Cigars and Alcohol: Choosing the Perfect Combination

Every cigar lover has probably heard about the formula of three “C”: coffee, cognac, and the cigar. However, not everyone knows that it should not be taken quite literally, and the list of alcohol combined with tobacco can be expanded. Today, we will tell you how to do it right.

In search of harmony

The taste of cigars Limassol from can be divided into three parts of their length. When smoking the first, a significant proportion of volatile aromatic and essential substances is released. But due to the insufficiently high combustion temperature, it does not open completely, cools down, and settles again on the tobacco leaves.

The second third is the best. While smoking it, you can enjoy all the most complex shades of taste and aroma of tobacco.

The last third is not so good anymore since it acts as a filter and almost all the nicotine accumulates in it, making the cigar taste aggressive. That is why many smokers simply throw it away. Therefore, the formula of three “C” appeared, according to which the first third of a cigar is smoked with a cup of coffee, the second — with an alcoholic drink, and lovers of the third — increase either the dose of alcohol or its degree. And yet, what does alcohol have to do with it?

Not magic, but the chemistry


Cigar lovers are not disingenuous when they say that alcoholic beverages help the taste and aroma of a cigar to be more fully revealed.

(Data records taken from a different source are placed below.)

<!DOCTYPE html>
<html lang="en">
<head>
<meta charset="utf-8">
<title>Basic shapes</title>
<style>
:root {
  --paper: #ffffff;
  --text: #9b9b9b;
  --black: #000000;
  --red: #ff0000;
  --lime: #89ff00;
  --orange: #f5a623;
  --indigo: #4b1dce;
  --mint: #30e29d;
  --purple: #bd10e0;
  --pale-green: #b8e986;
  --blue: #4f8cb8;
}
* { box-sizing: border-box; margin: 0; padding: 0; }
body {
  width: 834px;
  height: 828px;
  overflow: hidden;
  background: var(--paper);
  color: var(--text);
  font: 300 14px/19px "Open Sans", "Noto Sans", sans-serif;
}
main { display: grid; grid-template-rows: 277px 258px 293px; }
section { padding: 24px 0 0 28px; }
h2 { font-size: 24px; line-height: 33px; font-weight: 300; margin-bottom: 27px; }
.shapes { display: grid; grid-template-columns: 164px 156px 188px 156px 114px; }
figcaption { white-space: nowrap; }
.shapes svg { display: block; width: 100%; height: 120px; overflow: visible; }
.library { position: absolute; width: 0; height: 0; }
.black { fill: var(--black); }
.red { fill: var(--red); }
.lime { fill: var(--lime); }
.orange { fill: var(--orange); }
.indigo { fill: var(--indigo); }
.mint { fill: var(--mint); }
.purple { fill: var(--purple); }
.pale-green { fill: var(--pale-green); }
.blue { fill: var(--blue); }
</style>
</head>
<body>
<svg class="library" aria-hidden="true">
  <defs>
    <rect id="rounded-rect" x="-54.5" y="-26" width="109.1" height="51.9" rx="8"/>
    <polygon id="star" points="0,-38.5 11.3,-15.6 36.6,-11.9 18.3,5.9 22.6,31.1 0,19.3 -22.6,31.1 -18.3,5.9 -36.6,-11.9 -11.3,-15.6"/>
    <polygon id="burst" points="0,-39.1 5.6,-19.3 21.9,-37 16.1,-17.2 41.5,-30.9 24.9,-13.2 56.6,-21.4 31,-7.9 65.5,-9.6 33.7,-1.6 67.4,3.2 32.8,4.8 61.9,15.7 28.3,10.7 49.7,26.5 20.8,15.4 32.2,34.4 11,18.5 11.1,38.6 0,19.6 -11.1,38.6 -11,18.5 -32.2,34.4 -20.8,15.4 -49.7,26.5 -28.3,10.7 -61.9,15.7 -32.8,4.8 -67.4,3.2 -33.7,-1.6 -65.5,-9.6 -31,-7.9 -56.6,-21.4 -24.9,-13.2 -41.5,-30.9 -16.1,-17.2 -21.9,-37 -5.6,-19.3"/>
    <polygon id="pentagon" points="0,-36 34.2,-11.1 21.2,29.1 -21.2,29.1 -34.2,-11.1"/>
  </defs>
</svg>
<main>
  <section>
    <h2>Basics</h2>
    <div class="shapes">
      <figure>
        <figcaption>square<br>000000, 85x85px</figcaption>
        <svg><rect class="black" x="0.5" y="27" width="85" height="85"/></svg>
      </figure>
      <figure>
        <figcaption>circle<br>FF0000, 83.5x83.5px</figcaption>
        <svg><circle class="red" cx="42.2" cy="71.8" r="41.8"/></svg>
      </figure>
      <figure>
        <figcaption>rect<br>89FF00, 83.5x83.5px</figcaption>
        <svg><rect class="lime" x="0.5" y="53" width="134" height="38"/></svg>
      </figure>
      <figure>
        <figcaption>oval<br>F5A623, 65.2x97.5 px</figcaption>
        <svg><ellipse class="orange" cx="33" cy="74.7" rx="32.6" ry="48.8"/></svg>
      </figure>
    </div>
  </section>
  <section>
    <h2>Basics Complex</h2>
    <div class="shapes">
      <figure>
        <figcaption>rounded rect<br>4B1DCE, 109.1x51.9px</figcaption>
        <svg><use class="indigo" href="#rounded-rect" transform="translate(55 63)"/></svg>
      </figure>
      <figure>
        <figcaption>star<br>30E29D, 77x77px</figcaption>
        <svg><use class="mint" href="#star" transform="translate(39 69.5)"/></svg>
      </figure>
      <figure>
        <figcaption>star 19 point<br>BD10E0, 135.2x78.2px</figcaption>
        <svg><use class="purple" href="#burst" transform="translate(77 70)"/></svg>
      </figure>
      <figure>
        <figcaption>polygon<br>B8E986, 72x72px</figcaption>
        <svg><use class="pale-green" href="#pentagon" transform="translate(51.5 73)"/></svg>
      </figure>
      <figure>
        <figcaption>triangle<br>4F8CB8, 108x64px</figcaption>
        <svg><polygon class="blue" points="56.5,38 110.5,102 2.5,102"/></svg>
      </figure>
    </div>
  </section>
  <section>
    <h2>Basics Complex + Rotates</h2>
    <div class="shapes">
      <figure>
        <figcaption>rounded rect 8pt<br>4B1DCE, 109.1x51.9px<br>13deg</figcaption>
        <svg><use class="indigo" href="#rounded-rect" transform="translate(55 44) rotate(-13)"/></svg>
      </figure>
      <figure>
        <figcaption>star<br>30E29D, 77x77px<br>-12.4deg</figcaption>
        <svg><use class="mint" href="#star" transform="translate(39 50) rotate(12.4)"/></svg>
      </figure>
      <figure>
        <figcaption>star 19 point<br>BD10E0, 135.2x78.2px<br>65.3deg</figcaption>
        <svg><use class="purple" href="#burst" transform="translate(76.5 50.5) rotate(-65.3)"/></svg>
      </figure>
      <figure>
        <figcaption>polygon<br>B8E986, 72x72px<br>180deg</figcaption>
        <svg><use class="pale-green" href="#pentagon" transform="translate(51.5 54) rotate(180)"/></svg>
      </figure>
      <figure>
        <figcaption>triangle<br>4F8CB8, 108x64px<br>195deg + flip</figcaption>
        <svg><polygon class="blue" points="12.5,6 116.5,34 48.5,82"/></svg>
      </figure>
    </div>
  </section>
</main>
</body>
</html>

There is a scientific basis for this. The fact is that not all volatile aromatic and ethereal substances contained in tobacco can dissolve in water (or saliva). But when combined with alcohol, they are fully disclosed. For instance, the aromas of leather, pepper, ginger, and chocolate can be caught during the normal smoking of a cigar. But only under the influence of alcohol, notes of cinnamon and subtler shades of chocolate are released.

Cigar to alcohol or alcohol to cigar?

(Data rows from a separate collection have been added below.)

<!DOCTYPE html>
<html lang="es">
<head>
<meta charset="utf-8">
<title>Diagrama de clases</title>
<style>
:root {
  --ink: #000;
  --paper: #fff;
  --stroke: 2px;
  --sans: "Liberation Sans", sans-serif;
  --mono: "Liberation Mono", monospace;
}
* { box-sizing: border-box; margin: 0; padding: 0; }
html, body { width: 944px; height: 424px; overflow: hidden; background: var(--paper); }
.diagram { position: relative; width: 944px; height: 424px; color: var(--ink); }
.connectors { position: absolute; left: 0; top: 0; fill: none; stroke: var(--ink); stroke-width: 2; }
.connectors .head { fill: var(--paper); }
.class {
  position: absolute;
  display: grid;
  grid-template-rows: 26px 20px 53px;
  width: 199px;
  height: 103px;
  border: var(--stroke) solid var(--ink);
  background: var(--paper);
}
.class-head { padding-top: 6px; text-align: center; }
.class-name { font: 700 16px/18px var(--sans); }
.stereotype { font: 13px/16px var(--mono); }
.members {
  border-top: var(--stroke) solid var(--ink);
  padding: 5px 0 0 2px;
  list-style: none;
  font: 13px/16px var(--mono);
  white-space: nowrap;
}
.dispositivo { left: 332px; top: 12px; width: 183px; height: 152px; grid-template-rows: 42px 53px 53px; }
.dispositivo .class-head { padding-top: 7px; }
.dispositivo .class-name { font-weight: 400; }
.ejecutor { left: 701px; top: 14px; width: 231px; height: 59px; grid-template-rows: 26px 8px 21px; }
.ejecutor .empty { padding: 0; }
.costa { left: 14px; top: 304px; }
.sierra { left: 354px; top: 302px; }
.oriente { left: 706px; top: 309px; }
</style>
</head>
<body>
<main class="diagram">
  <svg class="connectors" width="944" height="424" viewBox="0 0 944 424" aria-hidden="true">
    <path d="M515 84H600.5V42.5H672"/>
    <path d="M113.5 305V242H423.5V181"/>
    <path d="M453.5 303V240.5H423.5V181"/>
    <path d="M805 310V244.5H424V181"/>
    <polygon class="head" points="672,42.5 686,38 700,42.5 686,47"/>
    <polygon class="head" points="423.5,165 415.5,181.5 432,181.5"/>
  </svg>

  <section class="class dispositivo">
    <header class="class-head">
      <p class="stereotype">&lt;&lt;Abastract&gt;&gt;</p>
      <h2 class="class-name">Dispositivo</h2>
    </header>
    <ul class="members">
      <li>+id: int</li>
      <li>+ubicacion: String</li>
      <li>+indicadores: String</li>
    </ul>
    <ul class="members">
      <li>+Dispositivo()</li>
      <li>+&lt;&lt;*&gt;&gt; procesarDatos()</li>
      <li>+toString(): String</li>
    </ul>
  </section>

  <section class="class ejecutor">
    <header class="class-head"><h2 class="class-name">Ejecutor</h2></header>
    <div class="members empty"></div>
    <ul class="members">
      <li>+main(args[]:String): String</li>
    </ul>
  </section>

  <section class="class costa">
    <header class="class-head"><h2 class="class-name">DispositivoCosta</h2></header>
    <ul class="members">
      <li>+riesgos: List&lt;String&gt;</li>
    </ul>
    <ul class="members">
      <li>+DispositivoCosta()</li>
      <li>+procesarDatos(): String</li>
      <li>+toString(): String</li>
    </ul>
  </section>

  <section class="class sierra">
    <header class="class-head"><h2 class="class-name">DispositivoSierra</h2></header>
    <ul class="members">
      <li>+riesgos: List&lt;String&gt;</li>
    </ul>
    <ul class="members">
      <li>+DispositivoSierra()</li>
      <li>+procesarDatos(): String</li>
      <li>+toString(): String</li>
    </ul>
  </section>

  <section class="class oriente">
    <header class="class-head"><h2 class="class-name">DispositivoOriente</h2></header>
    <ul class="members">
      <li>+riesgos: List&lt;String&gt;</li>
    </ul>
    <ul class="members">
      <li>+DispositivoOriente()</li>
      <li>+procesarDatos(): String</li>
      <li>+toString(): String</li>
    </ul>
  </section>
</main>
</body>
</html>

You can do it this way, and that way, depending on who you assign the role of “first violin” to in this pair. But general recommendations can be divided into three groups:

Spirits (40–43%)

These are Armagnac, whiskey, cognac, calvados, and rum. Although the strength of all these drinks is approximately the same, they differ in taste and power:

  • Armagnac is distilled only once so it has a strong and even rough taste. The most powerful cigars with hot and even burning taste with hints of peat, spicy aromas, and aftertaste will suit it.
  • Whiskey has a more powerful flavor than cognac since the former is made from grains and the latter from grapes. However, both will do well with medium-strength cigars with dark leather, young wood, and chocolate flavors, with hints of nuts, fruits, and spices.
  • Calvados is made from apples so it has a milder fruity taste, but a fairly strong aroma. It is paired with cigars, the taste of which is dominated by strong tart accords with hints of ripe exotic fruits, and in the smell, there are hints of coffee and undergrowth. 
  • Rum “prefers” the same cigars as Calvados. It is better to give preference to aged rum: young, light specimens will not emphasize the taste of strong tobacco.

Medium spirits (16-20%)

These are mature ports, sherries, and Madeira. But if you like the taste of the drink to subtly set off the taste of a cigar, you can expand this list to include apéritifs, sweet dessert wines, and even liqueurs. Choose the medium strength with woody aromas and spicy flavors.

Wines with a strength of 8–16%

It is possible to combine cigars with wines, but only aged ones are suitable for this since young drinks cannot boast such a powerful bouquet that even weak tobacco will match. It is better to choose apéritif cigars with fruity flavors and woody-herbal flavors for wines.